Justice Sotomayor recently took the unusual step of condemning racially charged language used by a federal prosecutor in Texas in a case the Supreme Court had decided not to pursue. Sotomayor wrote that the prosecutor had “tapped a deep and sorry vein of racial prejudice that has run through the history of criminal justice in our nation.”
While their legal philosophy is certainly influenced by the great Justice Thurgood Marshall, as well as, of course, others, these two women bring something else to the court. They bring their specific experience as women to this legal work. Discrimination against women, as women, has been, and continues to be, a great legal and moral challenge to equality in the United States.
I recently watched “Makers: Women Who Make America,” a three-hour PBS documentary showcasing the history and contemporary lives of women in America, and their struggles for equality.
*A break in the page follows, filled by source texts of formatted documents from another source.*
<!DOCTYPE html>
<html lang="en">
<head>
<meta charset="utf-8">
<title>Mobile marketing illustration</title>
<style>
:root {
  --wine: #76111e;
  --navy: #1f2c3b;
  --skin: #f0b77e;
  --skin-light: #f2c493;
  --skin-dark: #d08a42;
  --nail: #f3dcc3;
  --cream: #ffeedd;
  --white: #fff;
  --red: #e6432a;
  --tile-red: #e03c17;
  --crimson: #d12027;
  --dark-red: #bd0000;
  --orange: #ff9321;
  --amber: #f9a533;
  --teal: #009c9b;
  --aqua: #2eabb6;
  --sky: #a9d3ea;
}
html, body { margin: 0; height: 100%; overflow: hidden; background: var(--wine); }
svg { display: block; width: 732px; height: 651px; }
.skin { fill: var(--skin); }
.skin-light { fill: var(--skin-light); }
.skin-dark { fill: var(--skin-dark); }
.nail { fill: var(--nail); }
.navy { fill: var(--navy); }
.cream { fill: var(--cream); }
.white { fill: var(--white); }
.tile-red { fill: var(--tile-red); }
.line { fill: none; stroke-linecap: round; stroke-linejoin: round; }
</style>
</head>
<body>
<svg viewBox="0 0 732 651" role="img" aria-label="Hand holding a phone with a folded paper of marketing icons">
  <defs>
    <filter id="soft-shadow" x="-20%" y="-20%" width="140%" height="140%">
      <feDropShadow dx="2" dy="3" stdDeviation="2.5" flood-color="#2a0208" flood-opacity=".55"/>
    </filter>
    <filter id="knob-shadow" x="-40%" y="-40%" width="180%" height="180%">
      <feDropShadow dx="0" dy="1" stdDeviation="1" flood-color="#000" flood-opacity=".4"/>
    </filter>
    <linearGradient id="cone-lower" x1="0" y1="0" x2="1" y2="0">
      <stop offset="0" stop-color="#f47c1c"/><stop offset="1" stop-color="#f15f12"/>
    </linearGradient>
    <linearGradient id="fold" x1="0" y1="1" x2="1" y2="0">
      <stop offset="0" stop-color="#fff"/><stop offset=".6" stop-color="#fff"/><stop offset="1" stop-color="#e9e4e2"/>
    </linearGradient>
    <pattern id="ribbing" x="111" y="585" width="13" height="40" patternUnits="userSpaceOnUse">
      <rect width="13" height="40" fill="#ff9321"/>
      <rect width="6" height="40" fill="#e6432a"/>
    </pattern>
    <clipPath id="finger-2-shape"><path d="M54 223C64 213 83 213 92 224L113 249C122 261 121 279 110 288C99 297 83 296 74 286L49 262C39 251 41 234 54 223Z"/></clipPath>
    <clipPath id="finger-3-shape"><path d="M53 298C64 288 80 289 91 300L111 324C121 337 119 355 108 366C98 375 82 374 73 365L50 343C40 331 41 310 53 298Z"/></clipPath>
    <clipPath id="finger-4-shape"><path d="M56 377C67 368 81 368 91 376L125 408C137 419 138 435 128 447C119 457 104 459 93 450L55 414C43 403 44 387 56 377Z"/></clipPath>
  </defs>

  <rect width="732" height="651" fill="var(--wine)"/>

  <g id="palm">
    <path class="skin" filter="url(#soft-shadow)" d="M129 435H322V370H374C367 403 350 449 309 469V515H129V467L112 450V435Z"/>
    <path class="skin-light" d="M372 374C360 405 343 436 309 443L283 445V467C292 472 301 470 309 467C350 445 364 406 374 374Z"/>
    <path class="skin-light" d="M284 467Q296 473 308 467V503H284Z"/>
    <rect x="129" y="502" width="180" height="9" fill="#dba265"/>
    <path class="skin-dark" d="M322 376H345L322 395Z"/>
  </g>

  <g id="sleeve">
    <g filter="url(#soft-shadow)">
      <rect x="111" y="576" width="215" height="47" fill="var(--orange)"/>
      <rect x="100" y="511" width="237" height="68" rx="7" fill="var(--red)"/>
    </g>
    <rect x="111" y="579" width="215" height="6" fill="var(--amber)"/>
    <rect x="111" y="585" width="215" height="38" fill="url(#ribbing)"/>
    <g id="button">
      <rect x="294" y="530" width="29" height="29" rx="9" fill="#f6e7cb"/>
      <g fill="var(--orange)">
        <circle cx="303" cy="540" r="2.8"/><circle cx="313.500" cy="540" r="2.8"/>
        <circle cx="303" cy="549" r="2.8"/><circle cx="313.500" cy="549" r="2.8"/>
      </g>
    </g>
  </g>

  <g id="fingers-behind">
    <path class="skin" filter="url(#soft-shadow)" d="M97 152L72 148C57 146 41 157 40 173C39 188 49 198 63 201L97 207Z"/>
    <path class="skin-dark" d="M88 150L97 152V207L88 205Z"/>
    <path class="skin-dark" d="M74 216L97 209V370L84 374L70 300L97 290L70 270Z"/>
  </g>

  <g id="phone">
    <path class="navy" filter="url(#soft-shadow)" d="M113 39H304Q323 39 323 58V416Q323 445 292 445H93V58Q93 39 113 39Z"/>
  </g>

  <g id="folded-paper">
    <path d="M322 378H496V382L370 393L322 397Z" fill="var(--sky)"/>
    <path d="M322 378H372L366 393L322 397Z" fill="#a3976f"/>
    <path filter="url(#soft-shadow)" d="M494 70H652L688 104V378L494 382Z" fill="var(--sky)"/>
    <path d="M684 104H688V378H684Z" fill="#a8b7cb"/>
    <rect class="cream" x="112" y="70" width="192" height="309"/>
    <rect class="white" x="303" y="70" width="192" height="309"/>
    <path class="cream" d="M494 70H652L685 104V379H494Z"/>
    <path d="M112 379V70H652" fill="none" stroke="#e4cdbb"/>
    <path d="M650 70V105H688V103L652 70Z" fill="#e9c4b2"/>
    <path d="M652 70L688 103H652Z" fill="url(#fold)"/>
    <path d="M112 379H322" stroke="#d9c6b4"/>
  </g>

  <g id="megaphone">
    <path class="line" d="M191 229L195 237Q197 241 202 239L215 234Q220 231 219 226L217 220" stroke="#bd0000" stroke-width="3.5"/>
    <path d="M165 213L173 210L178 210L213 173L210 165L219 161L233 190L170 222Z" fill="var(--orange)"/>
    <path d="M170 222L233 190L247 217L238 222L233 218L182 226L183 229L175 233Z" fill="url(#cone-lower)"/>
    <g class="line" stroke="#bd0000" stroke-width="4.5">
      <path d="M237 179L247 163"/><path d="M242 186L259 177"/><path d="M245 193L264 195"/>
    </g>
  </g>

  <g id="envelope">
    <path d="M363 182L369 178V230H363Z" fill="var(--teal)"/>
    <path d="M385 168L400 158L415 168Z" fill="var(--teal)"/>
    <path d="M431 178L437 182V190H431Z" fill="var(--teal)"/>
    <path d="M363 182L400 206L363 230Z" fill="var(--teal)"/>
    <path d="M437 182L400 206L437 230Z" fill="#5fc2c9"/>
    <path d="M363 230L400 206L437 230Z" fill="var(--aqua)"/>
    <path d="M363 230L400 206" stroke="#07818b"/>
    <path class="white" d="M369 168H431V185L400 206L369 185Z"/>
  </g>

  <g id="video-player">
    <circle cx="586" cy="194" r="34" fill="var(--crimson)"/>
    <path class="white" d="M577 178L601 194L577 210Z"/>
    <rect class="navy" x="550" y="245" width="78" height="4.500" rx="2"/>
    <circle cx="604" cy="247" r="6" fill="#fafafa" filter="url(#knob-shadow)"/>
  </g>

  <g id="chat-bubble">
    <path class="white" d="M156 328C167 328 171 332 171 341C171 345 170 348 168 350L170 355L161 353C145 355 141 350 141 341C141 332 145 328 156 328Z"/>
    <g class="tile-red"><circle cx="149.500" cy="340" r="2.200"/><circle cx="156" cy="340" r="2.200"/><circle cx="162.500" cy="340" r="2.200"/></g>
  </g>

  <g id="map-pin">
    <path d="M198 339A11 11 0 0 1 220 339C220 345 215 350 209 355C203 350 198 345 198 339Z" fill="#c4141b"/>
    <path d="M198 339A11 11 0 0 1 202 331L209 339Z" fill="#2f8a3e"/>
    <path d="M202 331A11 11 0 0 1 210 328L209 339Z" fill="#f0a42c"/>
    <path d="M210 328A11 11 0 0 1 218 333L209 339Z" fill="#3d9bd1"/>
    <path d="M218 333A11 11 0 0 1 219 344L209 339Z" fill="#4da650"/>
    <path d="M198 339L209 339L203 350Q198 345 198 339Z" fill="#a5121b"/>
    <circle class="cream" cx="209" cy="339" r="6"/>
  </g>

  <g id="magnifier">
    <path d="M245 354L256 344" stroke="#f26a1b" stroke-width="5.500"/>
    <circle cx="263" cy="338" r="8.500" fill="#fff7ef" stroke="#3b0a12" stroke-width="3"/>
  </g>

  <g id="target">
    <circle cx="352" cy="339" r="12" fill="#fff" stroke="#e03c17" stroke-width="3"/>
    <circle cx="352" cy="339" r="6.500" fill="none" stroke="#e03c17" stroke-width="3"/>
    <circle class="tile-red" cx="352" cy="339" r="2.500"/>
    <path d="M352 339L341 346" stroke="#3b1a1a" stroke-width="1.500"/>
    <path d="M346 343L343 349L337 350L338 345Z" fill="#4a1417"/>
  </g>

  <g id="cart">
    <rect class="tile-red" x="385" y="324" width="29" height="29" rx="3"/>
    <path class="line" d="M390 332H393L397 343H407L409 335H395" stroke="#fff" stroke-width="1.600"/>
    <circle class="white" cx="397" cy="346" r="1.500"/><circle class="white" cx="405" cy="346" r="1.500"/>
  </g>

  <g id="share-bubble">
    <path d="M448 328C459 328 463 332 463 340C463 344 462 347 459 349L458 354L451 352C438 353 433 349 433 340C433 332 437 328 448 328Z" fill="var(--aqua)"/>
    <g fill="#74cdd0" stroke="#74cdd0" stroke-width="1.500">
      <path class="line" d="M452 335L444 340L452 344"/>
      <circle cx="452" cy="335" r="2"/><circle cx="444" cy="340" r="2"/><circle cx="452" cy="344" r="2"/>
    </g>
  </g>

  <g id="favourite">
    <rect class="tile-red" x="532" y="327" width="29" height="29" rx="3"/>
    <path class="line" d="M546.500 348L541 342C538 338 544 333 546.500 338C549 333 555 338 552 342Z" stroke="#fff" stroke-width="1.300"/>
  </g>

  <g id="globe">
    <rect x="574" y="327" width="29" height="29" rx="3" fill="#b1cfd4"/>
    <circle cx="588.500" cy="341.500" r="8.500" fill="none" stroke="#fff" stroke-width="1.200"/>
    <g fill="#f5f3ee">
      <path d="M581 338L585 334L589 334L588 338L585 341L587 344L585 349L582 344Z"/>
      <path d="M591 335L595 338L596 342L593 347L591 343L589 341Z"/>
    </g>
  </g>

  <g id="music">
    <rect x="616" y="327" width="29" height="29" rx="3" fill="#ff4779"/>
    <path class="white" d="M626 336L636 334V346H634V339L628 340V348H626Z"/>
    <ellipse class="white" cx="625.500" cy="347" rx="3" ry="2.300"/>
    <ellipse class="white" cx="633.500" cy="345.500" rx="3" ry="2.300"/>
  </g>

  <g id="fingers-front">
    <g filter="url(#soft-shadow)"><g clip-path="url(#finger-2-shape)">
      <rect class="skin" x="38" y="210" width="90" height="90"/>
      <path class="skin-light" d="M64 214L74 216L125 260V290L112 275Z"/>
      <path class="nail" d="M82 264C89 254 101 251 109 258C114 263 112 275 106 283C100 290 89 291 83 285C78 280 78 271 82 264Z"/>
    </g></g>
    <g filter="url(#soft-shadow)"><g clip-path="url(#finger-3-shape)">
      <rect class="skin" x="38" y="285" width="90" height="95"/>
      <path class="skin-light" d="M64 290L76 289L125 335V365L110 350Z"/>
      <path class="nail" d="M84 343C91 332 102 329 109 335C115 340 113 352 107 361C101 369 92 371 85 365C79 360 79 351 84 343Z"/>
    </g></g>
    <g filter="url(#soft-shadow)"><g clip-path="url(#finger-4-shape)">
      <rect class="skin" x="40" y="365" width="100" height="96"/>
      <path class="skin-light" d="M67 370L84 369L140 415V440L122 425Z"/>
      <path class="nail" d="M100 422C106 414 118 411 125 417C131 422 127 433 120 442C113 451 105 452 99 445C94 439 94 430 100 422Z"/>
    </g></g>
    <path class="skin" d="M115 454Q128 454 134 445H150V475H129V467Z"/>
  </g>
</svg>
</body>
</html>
It was both heartwarming and heartbreaking. Women have struggled so long for equality in their persons and in public and political life. There have been many great achievements, and there has been enormous backlash and loss of hard-won gains.
This excellent film is certainly an important way to mark Women’s History Month.
In the documentary, Congresswoman Shirley Chisholm is profiled for her ground-breaking election to Congress as the first African American woman, and the first to run for president. Congresswoman Chisholm shocked many when she famously said, “In the field of politics, I have met much more discrimination as a woman than being black.”
But this is not an either/or issue, where one oppression has to be seen as worse than another to be validly oppression, as Congresswoman Chisholm well knew. It is the concept of oppression itself that must be challenged, and Justices Kagan and Sotomayor are doing a great job of that on the Supreme Court.
I would have loved, however, to hear what Congresswoman Shirley Chisholm would have had to say to Justice Scalia last week.
But while sadly we cannot have that, we can look forward to the fact that now, and for the foreseeable future, every month will be Women’s History Month at the Supreme Court. C